INPUT FOR THIS TASK.
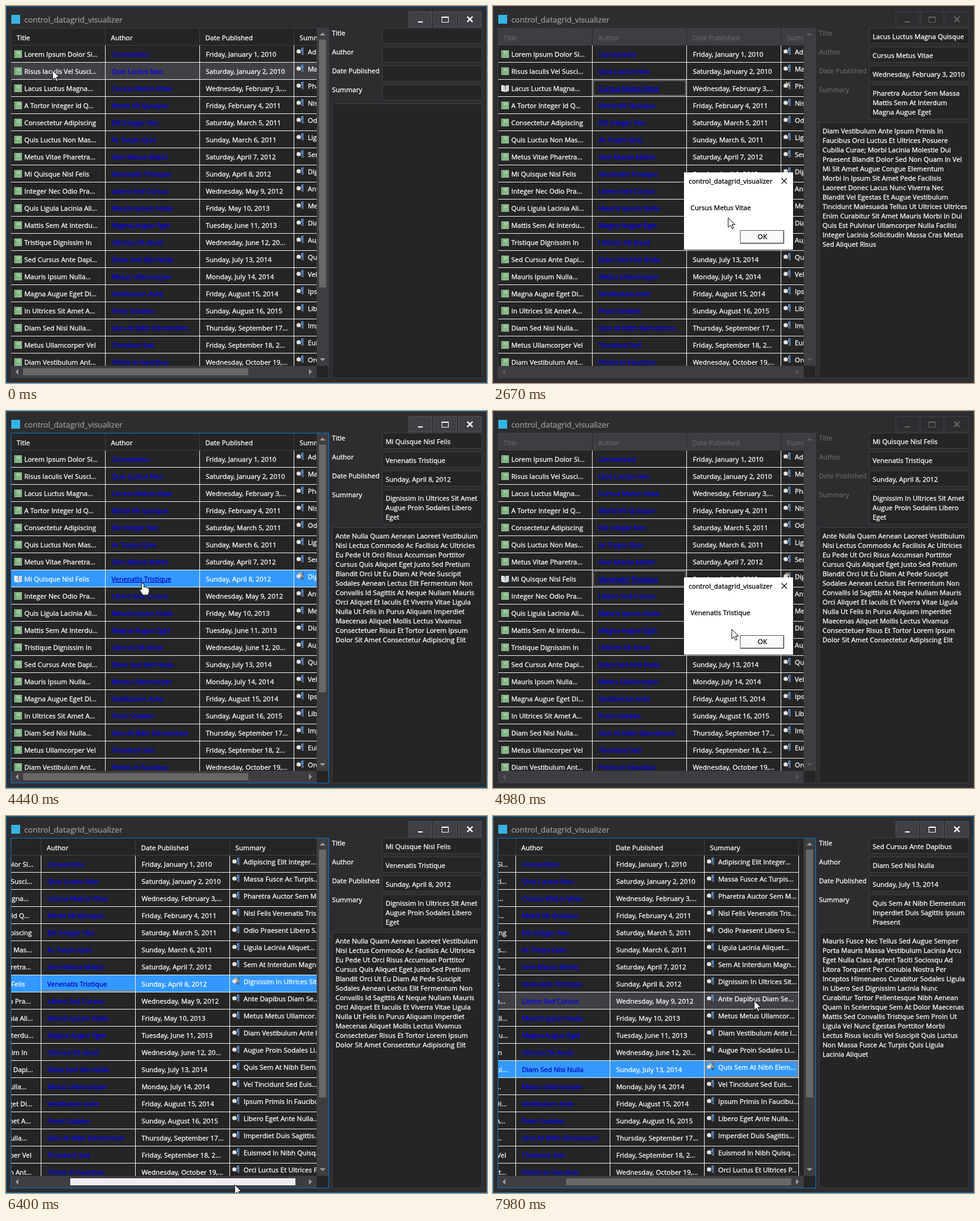
Animation of 816x639 px, one loop 8 s. Source, as an HTML page with a canvas:

```html
<!DOCTYPE html>
<html lang="en">
<head>
<meta charset="utf-8">
<title>Datagrid visualizer</title>
<style>
  html, body { margin: 0; width: 100%; height: 100%; overflow: hidden; background: #2d2d30; }
  canvas { display: block; }
</style>
</head>
<body>
<canvas id="stage" width="816" height="639"></canvas>
<script>
const ctx = document.getElementById('stage').getContext('2d');
const LOOP = 8000, ROW_H = 29, TOP = 67, RIGHT = 527, BOTTOM = 610;
const COLORS = {
  window: '#2d2d30', panel: '#252526', line: '#3f3f46', edge: '#54545c', accent: '#007acc',
  text: '#fff', dim: '#656565', caption: '#999', link: '#0000ff',
  hover: '#3f3f46', select: '#3399ff', focus: '#ca6a1c', track: '#3e3e42', thumb: '#686868'
};
const font = size => `${size}px "Open Sans", "Noto Sans", sans-serif`;
const BODY = font(11.45);

const books = `Lorem Ipsum Dolor Si...|Consectetur|Friday, January 1, 2010|Adipiscing Elit Integer...
Risus Iaculis Vel Susci...|Quis Luctus Non|Saturday, January 2, 2010|Massa Fusce Ac Turpis...
Lacus Luctus Magna...|Cursus Metus Vitae|Wednesday, February 3,...|Pharetra Auctor Sem M...
A Tortor Integer Id Q...|Morbi Mi Quisque|Friday, February 4, 2011|Nisl Felis Venenatis Tris...
Consectetur Adipiscing|Elit Integer Nec|Saturday, March 5, 2011|Odio Praesent Libero S...
Quis Luctus Non Mas...|Ac Turpis Quis|Sunday, March 6, 2011|Ligula Lacinia Aliquet...
Metus Vitae Pharetra...|Sem Massa Mattis|Saturday, April 7, 2012|Sem At Interdum Magn...
Mi Quisque Nisl Felis|Venenatis Tristique|Sunday, April 8, 2012|Dignissim In Ultrices Sit...
Integer Nec Odio Pra...|Libero Sed Cursus|Wednesday, May 9, 2012|Ante Dapibus Diam Se...
Quis Ligula Lacinia Ali...|Mauris Ipsum Nulla|Friday, May 10, 2013|Metus Metus Ullamcor...
Mattis Sem At Interdu...|Magna Augue Eget|Tuesday, June 11, 2013|Diam Vestibulum Ante I...
Tristique Dignissim In|Ultrices Sit Amet|Wednesday, June 12, 20...|Augue Proin Sodales Li...
Sed Cursus Ante Dapi...|Diam Sed Nisi Nulla|Sunday, July 13, 2014|Quis Sem At Nibh Elem...
Mauris Ipsum Nulla...|Metus Ullamcorper|Monday, July 14, 2014|Vel Tincidunt Sed Euis...
Magna Augue Eget Di...|Vestibulum Ante|Friday, August 15, 2014|Ipsum Primis In Faucibu...
In Ultrices Sit Amet A...|Proin Sodales|Sunday, August 16, 2015|Libero Eget Ante Nulla...
Diam Sed Nisi Nulla...|Sem At Nibh Elementum|Thursday, September 17...|Imperdiet Duis Sagittis...
Metus Ullamcorper Vel|Tincidunt Sed|Friday, September 18, 2...|Euismod In Nibh Quisq...
Diam Vestibulum Ant...|Primis In Faucibus|Wednesday, October 19,...|Orci Luctus Et Ultrices P...`
  .split('\n').map(row => row.split('|'));

const details = {
  2: {
    fields: ['Lacus Luctus Magna Quisque', 'Cursus Metus Vitae', 'Wednesday, February 3, 2010'],
    summary: 'Pharetra Auctor Sem Massa|Mattis Sem At Interdum|Magna Augue Eget',
    body: 'Diam Vestibulum Ante Ipsum Primis In|Faucibus Orci Luctus Et Ultrices Posuere|Cubilia Curae; Morbi Lacinia Molestie Dui|Praesent Blandit Dolor Sed Non Quam In Vel|Mi Sit Amet Augue Congue Elementum|Morbi In Ipsum Sit Amet Pede Facilisis|Laoreet Donec Lacus Nunc Viverra Nec|Blandit Vel Egestas Et Augue Vestibulum|Tincidunt Malesuada Tellus Ut Ultrices Ultrices|Enim Curabitur Sit Amet Mauris Morbi In Dui|Quis Est Pulvinar Ullamcorper Nulla Facilisi|Integer Lacinia Sollicitudin Massa Cras Metus|Sed Aliquet Risus'
  },
  7: {
    fields: ['Mi Quisque Nisl Felis', 'Venenatis Tristique', 'Sunday, April 8, 2012'],
    summary: 'Dignissim In Ultrices Sit Amet|Augue Proin Sodales Libero|Eget',
    body: 'Ante Nulla Quam Aenean Laoreet Vestibulum|Nisi Lectus Commodo Ac Facilisis Ac Ultricies|Eu Pede Ut Orci Risus Accumsan Porttitor|Cursus Quis Aliquet Eget Justo Sed Pretium|Blandit Orci Ut Eu Diam At Pede Suscipit|Sodales Aenean Lectus Elit Fermentum Non|Convallis Id Sagittis At Neque Nullam Mauris|Orci Aliquet Et Iaculis Et Viverra Vitae Ligula|Nulla Ut Felis In Purus Aliquam Imperdiet|Maecenas Aliquet Mollis Lectus Vivamus|Consectetuer Risus Et Tortor Lorem Ipsum|Dolor Sit Amet Consectetur Adipiscing Elit'
  },
  12: {
    fields: ['Sed Cursus Ante Dapibus', 'Diam Sed Nisi Nulla', 'Sunday, July 13, 2014'],
    summary: 'Quis Sem At Nibh Elementum|Imperdiet Duis Sagittis Ipsum|Praesent',
    body: 'Mauris Fusce Nec Tellus Sed Augue Semper|Porta Mauris Massa Vestibulum Lacinia Arcu|Eget Nulla Class Aptent Taciti Sociosqu Ad|Litora Torquent Per Conubia Nostra Per|Inceptos Himenaeos Curabitur Sodales Ligula|In Libero Sed Dignissim Lacinia Nunc|Curabitur Tortor Pellentesque Nibh Aenean|Quam In Scelerisque Sem At Dolor Maecenas|Mattis Sed Convallis Tristique Sem Proin Ut|Ligula Vel Nunc Egestas Porttitor Morbi|Lectus Risus Iaculis Vel Suscipit Quis Luctus|Non Massa Fusce Ac Turpis Quis Ligula|Lacinia Aliquet'
  }
};

// Pointer waypoints: time, x, y.
const path = [
  [0, 79, 109], [210, 79, 109], [600, 146, 97], [990, 212, 84], [1120, 212, 84],
  [1280, 209, 113], [1510, 209, 113], [1750, 207, 142], [2070, 207, 142],
  [2830, 424, 387], [2870, 424, 387], [2950, 436, 394], [3170, 436, 394],
  [3670, 290, 330], [3950, 238, 297], [4110, 232, 292], [4440, 232, 292],
  [4980, 405, 370], [5150, 432, 390], [5290, 432, 390], [5690, 308, 548],
  [5740, 313, 566], [5940, 308, 619], [6120, 308, 621], [6400, 388, 625],
  [6560, 406, 626], [6920, 415, 627], [7440, 443, 430], [7640, 443, 430],
  [7980, 443, 313], [8000, 443, 313]
];

function slope(i, axis) {
  const a = path[i - 1], b = path[i], c = path[i + 1];
  if (!a || !c) return 0;
  const still = (p, q) => p[1] === q[1] && p[2] === q[2];
  return still(a, b) || still(b, c) ? 0 : (c[axis] - a[axis]) / (c[0] - a[0]);
}

function pointer(t) {
  t = Math.max(0, t);
  const i = Math.max(0, path.findIndex(p => p[0] > t) - 1);
  const a = path[i], b = path[i + 1], span = b[0] - a[0], u = (t - a[0]) / span;
  const at = k => {
    const d0 = slope(i, k) * span, d1 = slope(i + 1, k) * span;
    return a[k] + u * (d0 + u * (3 * (b[k] - a[k]) - 2 * d0 - d1 + u * (2 * (a[k] - b[k]) + d0 + d1)));
  };
  return { x: Math.round(at(1)), y: Math.round(at(2)) };
}

const between = (v, a, b) => v >= a && v < b;

function stateAt(t) {
  const pos = pointer(t), late = pointer(t - 50);
  const dialog = between(t, 2070, 3170) || between(t, 4480, 5290);
  const dragging = between(t, 6120, 6920);
  const shift = t < 6120 ? 0 : dragging ? Math.min(95, Math.max(0, pos.x - 308)) : 95;
  const scroll = Math.round(shift * 130 / 95);
  const selected = t < 2030 ? -1 : t < 4440 ? 2 : t < 7480 ? 7 : 12;
  const inGrid = !dialog && !dragging && between(late.y, TOP, BOTTOM) && between(late.x, 9, RIGHT);
  const hover = inGrid ? Math.floor((late.y - TOP) / ROW_H) : -1;
  const gx = late.x + scroll;
  ctx.font = BODY;
  const overLink = hover >= 0 && between(gx, 175, 312);
  const hand = overLink && gx < 183 + ctx.measureText(books[hover][1]).width;
  // The clicked link stays underlined while its dialog is open.
  const underlined = dialog ? selected : overLink ? hover : -1;
  return { t, pos, dialog, dragging, shift, scroll, selected, hover, underlined, hand };
}

function fill(x, y, w, h, color) {
  ctx.fillStyle = color;
  ctx.fillRect(x, y, w, h);
}

function frame(x, y, w, h, color, width = 1) {
  ctx.strokeStyle = color;
  ctx.lineWidth = width;
  ctx.strokeRect(x + width / 2, y + width / 2, w - width, h - width);
}

function box(x, y, w, h, bg = COLORS.panel, border = COLORS.line) {
  fill(x, y, w, h, bg);
  frame(x, y, w, h, border);
}

// A hairline outline gives the small type its full contrast.
function text(str, x, y, color = COLORS.text, face = BODY) {
  ctx.font = face;
  ctx.fillStyle = ctx.strokeStyle = color;
  ctx.lineWidth = 0.3;
  ctx.fillText(str, x, y);
  ctx.strokeText(str, x, y);
}

function stroke(color, width, ...pts) {
  ctx.strokeStyle = color;
  ctx.lineWidth = width;
  ctx.beginPath();
  pts.forEach(([x, y]) => ctx.lineTo(x, y));
  ctx.stroke();
}

function shape(color, ...pts) {
  ctx.fillStyle = color;
  ctx.beginPath();
  pts.forEach(([x, y]) => ctx.lineTo(x, y));
  ctx.closePath();
  ctx.fill();
}

function cross(x, y, r, color, width) {
  stroke(color, width, [x - r, y - r], [x + r, y + r]);
  stroke(color, width, [x + r, y - r], [x - r, y + r]);
}

function drawWindow({ dialog }) {
  fill(0, 0, 816, 639, COLORS.window);
  frame(0, 0, 816, 639, dialog ? COLORS.line : COLORS.accent);
  fill(9, 15, 15, 15, '#35b4e4');
  text('control_datagrid_visualizer', 31, 28, COLORS.caption, font(13.4));
  const ink = dialog ? COLORS.dim : '#fff';
  for (const x of [683, 725, 767])
    box(x, 9, 40, 27, dialog ? COLORS.window : COLORS.line, dialog ? COLORS.line : COLORS.edge);
  fill(699, 26, 8, 2, ink);
  frame(739, 18, 12, 10, ink);
  fill(739, 18, 12, 2, ink);
  cross(787, 22.5, 4.5, ink, 2.4);
}

function drawBook(x, y, open) {
  if (open) {
    shape('#f4f4f0', [x, y + 1], [x + 6, y + 2], [x + 7, y + 13], [x, y + 11]);
    shape('#dfe3e8', [x + 7, y + 2], [x + 13, y + 1], [x + 13, y + 11], [x + 7, y + 13]);
    fill(x + 6.5, y + 2, 1, 11, '#7b8794');
    for (const d of [4, 6, 8]) {
      fill(x + 2, y + d, 3, 1, '#b4bcc4');
      fill(x + 9, y + d, 3, 1, '#b4bcc4');
    }
    return;
  }
  box(x, y, 13, 13, '#83b883', '#94bd94');
  fill(x + 1, y + 1, 2, 11, '#71a474');
  fill(x + 4, y + 3, 6, 1, '#c4dfc2');
  fill(x + 4, y + 5, 6, 1, '#b4d8b2');
}

function drawNote(x, y, open) {
  fill(x + 10, y + 1, 3, 13, '#3f6ea5');
  stroke('#7b5940', 2, [x + 6, y + 8], [x + 11, y + 13]);
  stroke('#9dbfe0', 1, [x + 9.5, y + 2], [x + 9.5, y + 8]);
  ctx.fillStyle = '#dfe1e3';
  ctx.beginPath();
  ctx.arc(x + 4.5, y + 8, 3.6, 0, Math.PI * 2);
  ctx.fill();
  if (open) stroke('#e0b060', 2, [x + 5, y + 2], [x + 12, y + 9]);
}

function drawFocus({ t, selected, dialog }, y) {
  const x = selected === 12 ? 490 : 170;
  if (dialog) {
    ctx.setLineDash([1, 1]);
    frame(x, y + 1, 157, 26, '#fff');
    ctx.setLineDash([]);
  } else if (selected === 7) {
    if (t >= 6120) fill(x, y + 27, 157, 1, COLORS.focus);
  } else {
    frame(x, y + 1, 157, 27, COLORS.focus, 1);
  }
}

function drawRow(i, state) {
  const y = TOP + i * ROW_H, [title, author, date, summary] = books[i];
  const selected = state.selected === i, lit = selected && !state.dialog;
  if (lit) fill(9, y, 639, 28, COLORS.select);
  else if (state.hover === i) fill(9, y, 639, 28, COLORS.hover);
  drawBook(14, y + 8, selected);
  text(title, 31, y + 19);
  const ink = lit ? '#0000c0' : COLORS.link;
  text(author, 179, y + 19, ink);
  if (state.underlined === i)
    fill(179, y + 20, Math.round(ctx.measureText(author).width), 1, ink);
  text(date, 339, y + 19);
  drawNote(492, y + 2, selected);
  text(summary, 512, y + 15);
  fill(9, y + 28, 640, 1, '#f0f0f0');
  for (const x of [168, 328, 488, 648]) fill(x, y, 1, 29, '#f0f0f0');
  if (selected) drawFocus(state, y);
}

function drawGrid(state) {
  const { dialog, scroll } = state;
  fill(9, 38, 538, 592, COLORS.panel);
  ctx.save();
  ctx.beginPath();
  ctx.rect(9, 38, RIGHT - 9, BOTTOM - 38);
  ctx.clip();
  ctx.translate(-scroll, 0);
  if (dialog) fill(9, 38, 640, 29, COLORS.track);
  ['Title', 'Author', 'Date Published', 'Summary'].forEach((name, i) => {
    text(name, 18 + i * 160, 58, dialog ? COLORS.dim : '#fff');
    fill(168 + i * 160, 38, 1, 29, dialog ? COLORS.panel : COLORS.line);
  });
  fill(9, 66, 640, 1, COLORS.line);
  books.forEach((_, i) => drawRow(i, state));
  ctx.restore();
  drawScrollbars(state);
  frame(8, 37, 540, 594, state.selected >= 0 && !dialog ? COLORS.accent : COLORS.line);
}

function drawScrollbars({ dialog, dragging, shift, pos }) {
  const arrow = dialog ? '#59595c' : '#999';
  fill(RIGHT, 38, 20, 572, COLORS.track);
  fill(9, BOTTOM, 518, 20, COLORS.track);
  shape(arrow, [532, 50], [542, 50], [537, 45]);
  shape(arrow, [532, 597], [542, 597], [537, 602]);
  shape(arrow, [21, 615], [21, 625], [16, 620]);
  shape(arrow, [514, 615], [514, 625], [519, 620]);
  if (dialog) return;
  fill(531, 57, 12, 420, COLORS.thumb);
  const over = between(pos.y, 611, 630) && between(pos.x, 29 + shift, 411 + shift);
  fill(29 + shift, 614, 382, 12, dragging ? '#efebef' : over ? '#9e9e9e' : COLORS.thumb);
}

function drawDetails({ selected, dialog }) {
  const book = details[selected];
  ['Title', 'Author', 'Date Published', 'Summary'].forEach((label, i) => {
    const y = 37 + i * 32;
    text(label, 553, y + 13, dialog ? COLORS.dim : '#fff');
    box(638, y, 170, i === 3 && book ? 59 : 27);
    if (book && i < 3) text(book.fields[i], 644, y + 19);
  });
  const top = book ? 197 : 165;
  box(553, top, 255, 631 - top);
  if (!book) return;
  book.summary.split('|').forEach((line, i) => text(line, 644, 152 + i * 16));
  book.body.split('|').forEach((line, i) => text(line, 559, 216 + i * 16));
}

function drawDialog({ selected }) {
  ctx.save();
  ctx.shadowColor = 'rgba(0,0,0,.2)';
  ctx.shadowBlur = 12;
  ctx.shadowOffsetY = 3;
  fill(324, 282, 185, 131, '#fff');
  ctx.restore();
  text('control_datagrid_visualizer', 332, 301, '#000');
  cross(494, 296.5, 4.5, '#000', 1.1);
  text(books[selected][1], 335, 346, '#000');
  box(419, 380, 75, 23, '#fafafa', '#555');
  stroke('#fff', 1, [420.5, 401], [420.5, 381.5], [492, 381.5]);
  stroke('#888', 1, [421, 401.5], [492.5, 401.5], [492.5, 382]);
  text('OK', 449, 395, '#000');
}

function drawPointer({ pos, hand }) {
  ctx.save();
  ctx.translate(pos.x, pos.y);
  ctx.fillStyle = '#fff';
  ctx.strokeStyle = '#000';
  ctx.lineWidth = 1;
  ctx.lineJoin = 'round';
  const outline = new Path2D(hand
    ? 'M-2 1 Q0 -1 2 1 V7 Q4 5 5 7 Q7 6 8 8 Q10 7 11 10 V14 L9 20 H0 L-5 12 Q-6 9 -3 10 L-2 11 Z'
    : 'M0 0 V16 L4 12.5 L6.5 18.5 L9 17.5 L6.5 11.5 H11.5 Z');
  ctx.fill(outline);
  ctx.stroke(outline);
  ctx.restore();
}

function render(now) {
  const state = stateAt(now % LOOP);
  drawWindow(state);
  drawGrid(state);
  drawDetails(state);
  if (state.dialog) drawDialog(state);
  drawPointer(state);
}

let start;
function tick(now) {
  start ??= now;
  render(now - start);
  requestAnimationFrame(tick);
}
render(0);
requestAnimationFrame(tick);
</script>
</body>
</html>
```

EXERCISE DIRECTIONS. If a line in the records above contains the word "panel", copy it.

SOLUTION FOR THIS PROBLEM.
  window: '#2d2d30', panel: '#252526', line: '#3f3f46', edge: '#54545c', accent: '#007acc',
function box(x, y, w, h, bg = COLORS.panel, border = COLORS.line) {
  fill(9, 38, 538, 592, COLORS.panel);
    fill(168 + i * 160, 38, 1, 29, dialog ? COLORS.panel : COLORS.line);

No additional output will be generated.